Looking at technical used car buying tips, my suggestion is to perform a good road test. It's essential for selecting a vehicle that you'll be happy with. It's a relatively long list, so I'll try to be concise with the elements. Use these tips to help you spot potential trouble.

Try to start with a cold engine, not one that has been running and warmed up. Leave the radio off, and don't converse with others while performing the test drive. You need all of your attention on what you're hearing and feeling.

Also, try to complete this checklist in the order presented, and use common sense and care when operating someone else's vehicle. If you take good care, they won't mind you putting it through the paces.



One last note, this road test checklist of used car buying tips assumes you're driving an automatic transmission vehicle.

___Test start the engine (repeatedly) and listen for irregularities.

___Open the hood and listen for unusual noises.

___With your foot on the brake, slowly shift through the gears, including reverse (a couple of times) and listen for unusual sounds.

___During the test drive, let the car idle slowly along (in a large parking lot) while you make radical left and right turns. Listen for unusual sounds.

___Drive straight on a flat road (without wind) and release the wheel momentarily to check for drift.

___Release the wheel and apply the brakes. Does the car grab or pull to one side?

___Apply the brakes at various speeds to check for "flutter" on the brake pedal.

___A various speeds, concentrate on what you feel. Vibration in the steering wheel is a problem in the front end. Vibration in the seat of your pants is a problem with the rear end of the vehicle. General vibration could be tire balance.

___From a stop, accelerate aggressively and listen for the transmission to change from one gear to the next. Do the same with a gradual acceleration.

___Coast to a stop and listen for the transmission to downshift.

___Listen to the engine while running along at a steady speed to check for rough running or missing.

___Drive close to a wall or solid fence with the window on the wall/fence side rolled down. Listen to sounds from the operating vehicle that bounce off the wall/fence and come back into the passenger compartment.

___After the test drive, leave the engine running and rub your hands in the exhaust to detect excessive moisture from a coolant leak inside the engine.

___Shut off the engine and open the hood to look and smell for leaks.
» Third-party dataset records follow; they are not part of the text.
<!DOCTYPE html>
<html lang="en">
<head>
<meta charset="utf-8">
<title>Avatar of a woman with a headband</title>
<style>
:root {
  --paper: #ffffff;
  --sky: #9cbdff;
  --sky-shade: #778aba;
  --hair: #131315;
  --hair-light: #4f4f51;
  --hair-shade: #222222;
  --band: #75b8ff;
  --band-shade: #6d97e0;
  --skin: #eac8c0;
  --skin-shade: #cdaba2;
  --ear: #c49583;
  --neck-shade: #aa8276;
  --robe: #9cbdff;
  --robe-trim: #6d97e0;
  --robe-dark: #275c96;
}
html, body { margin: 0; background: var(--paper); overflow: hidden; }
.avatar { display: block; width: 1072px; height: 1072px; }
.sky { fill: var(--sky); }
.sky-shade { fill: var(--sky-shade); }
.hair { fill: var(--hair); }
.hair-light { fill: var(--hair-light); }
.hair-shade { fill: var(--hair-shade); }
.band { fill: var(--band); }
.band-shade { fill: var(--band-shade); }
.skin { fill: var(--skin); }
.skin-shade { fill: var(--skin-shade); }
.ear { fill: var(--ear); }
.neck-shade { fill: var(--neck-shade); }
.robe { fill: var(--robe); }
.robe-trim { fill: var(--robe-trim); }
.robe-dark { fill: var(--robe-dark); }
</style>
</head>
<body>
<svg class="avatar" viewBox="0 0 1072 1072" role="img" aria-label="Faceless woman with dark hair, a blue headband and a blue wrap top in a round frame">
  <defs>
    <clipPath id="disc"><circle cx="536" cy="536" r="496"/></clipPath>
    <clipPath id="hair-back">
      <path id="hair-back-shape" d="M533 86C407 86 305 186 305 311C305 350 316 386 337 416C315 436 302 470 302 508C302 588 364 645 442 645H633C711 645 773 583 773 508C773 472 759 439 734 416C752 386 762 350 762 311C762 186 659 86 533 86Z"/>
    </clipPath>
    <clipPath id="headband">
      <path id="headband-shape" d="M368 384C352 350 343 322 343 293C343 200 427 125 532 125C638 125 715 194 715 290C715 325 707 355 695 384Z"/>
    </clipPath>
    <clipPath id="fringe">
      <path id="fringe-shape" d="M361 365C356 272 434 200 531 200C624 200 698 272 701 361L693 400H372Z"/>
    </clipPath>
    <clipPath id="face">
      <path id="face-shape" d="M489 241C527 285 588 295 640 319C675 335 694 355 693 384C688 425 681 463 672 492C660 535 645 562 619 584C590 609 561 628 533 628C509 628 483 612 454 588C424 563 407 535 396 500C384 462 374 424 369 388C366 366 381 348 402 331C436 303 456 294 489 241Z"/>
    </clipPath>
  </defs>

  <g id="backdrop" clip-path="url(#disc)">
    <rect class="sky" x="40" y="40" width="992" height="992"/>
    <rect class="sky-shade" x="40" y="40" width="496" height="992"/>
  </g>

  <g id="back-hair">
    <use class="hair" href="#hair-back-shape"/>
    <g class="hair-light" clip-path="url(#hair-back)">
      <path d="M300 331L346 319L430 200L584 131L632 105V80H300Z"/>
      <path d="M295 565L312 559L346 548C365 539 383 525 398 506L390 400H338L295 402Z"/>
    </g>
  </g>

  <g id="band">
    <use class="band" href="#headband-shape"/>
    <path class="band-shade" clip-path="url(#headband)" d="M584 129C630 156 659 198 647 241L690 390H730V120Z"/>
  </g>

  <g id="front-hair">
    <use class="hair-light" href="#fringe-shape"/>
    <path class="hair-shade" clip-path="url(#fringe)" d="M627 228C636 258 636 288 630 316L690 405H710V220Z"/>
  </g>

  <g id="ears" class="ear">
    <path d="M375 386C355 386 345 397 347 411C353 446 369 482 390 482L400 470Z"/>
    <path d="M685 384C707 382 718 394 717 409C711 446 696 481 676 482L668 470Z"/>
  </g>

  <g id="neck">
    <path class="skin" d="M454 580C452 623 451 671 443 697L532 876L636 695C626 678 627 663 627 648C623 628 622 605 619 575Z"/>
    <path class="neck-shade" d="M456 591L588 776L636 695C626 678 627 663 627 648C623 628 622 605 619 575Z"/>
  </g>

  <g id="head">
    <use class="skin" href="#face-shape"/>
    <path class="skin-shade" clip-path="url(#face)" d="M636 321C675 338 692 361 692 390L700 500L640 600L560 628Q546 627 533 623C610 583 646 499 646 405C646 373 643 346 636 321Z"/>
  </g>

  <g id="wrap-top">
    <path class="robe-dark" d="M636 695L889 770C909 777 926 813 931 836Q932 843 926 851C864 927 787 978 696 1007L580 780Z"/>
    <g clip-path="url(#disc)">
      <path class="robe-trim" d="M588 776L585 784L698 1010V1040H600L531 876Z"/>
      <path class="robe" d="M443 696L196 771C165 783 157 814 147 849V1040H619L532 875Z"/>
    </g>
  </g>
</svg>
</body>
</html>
That wraps up my checklist for a test drive. In my book, the test drive oriented used car buying tips contained in this checklist are most important in terms of assessing the potential for trouble.



Done with Used Car Buying Tips, take me back to Buying Used Cars

There certainly is a broad scope of topics here at Frugal Living Freedom. When you think about it, money permeates so very many activities in our lives, therefore, being frugal encompasses a wide range of interests, from being employed to taking a vacation, and just about everything in between. Enjoy the variety, pick up some new ideas, and start making frugality a part of your signature.



I'm a big proponent of being debt-free, and I mean entirely debt-free - no mortgage payment. It's not essential for financial freedom, but you'll love the feeling once you get there. If you didn't have a rent or mortgage payment, how much more could you do for yourself with your current level of income? I suspect plenty.











If you ever hope to see an abundance of wealth, you need to plug the hole in your boat. The wealthy don't necessarily make lots of money, instead, they know how to hang onto what they make, and make it work for them.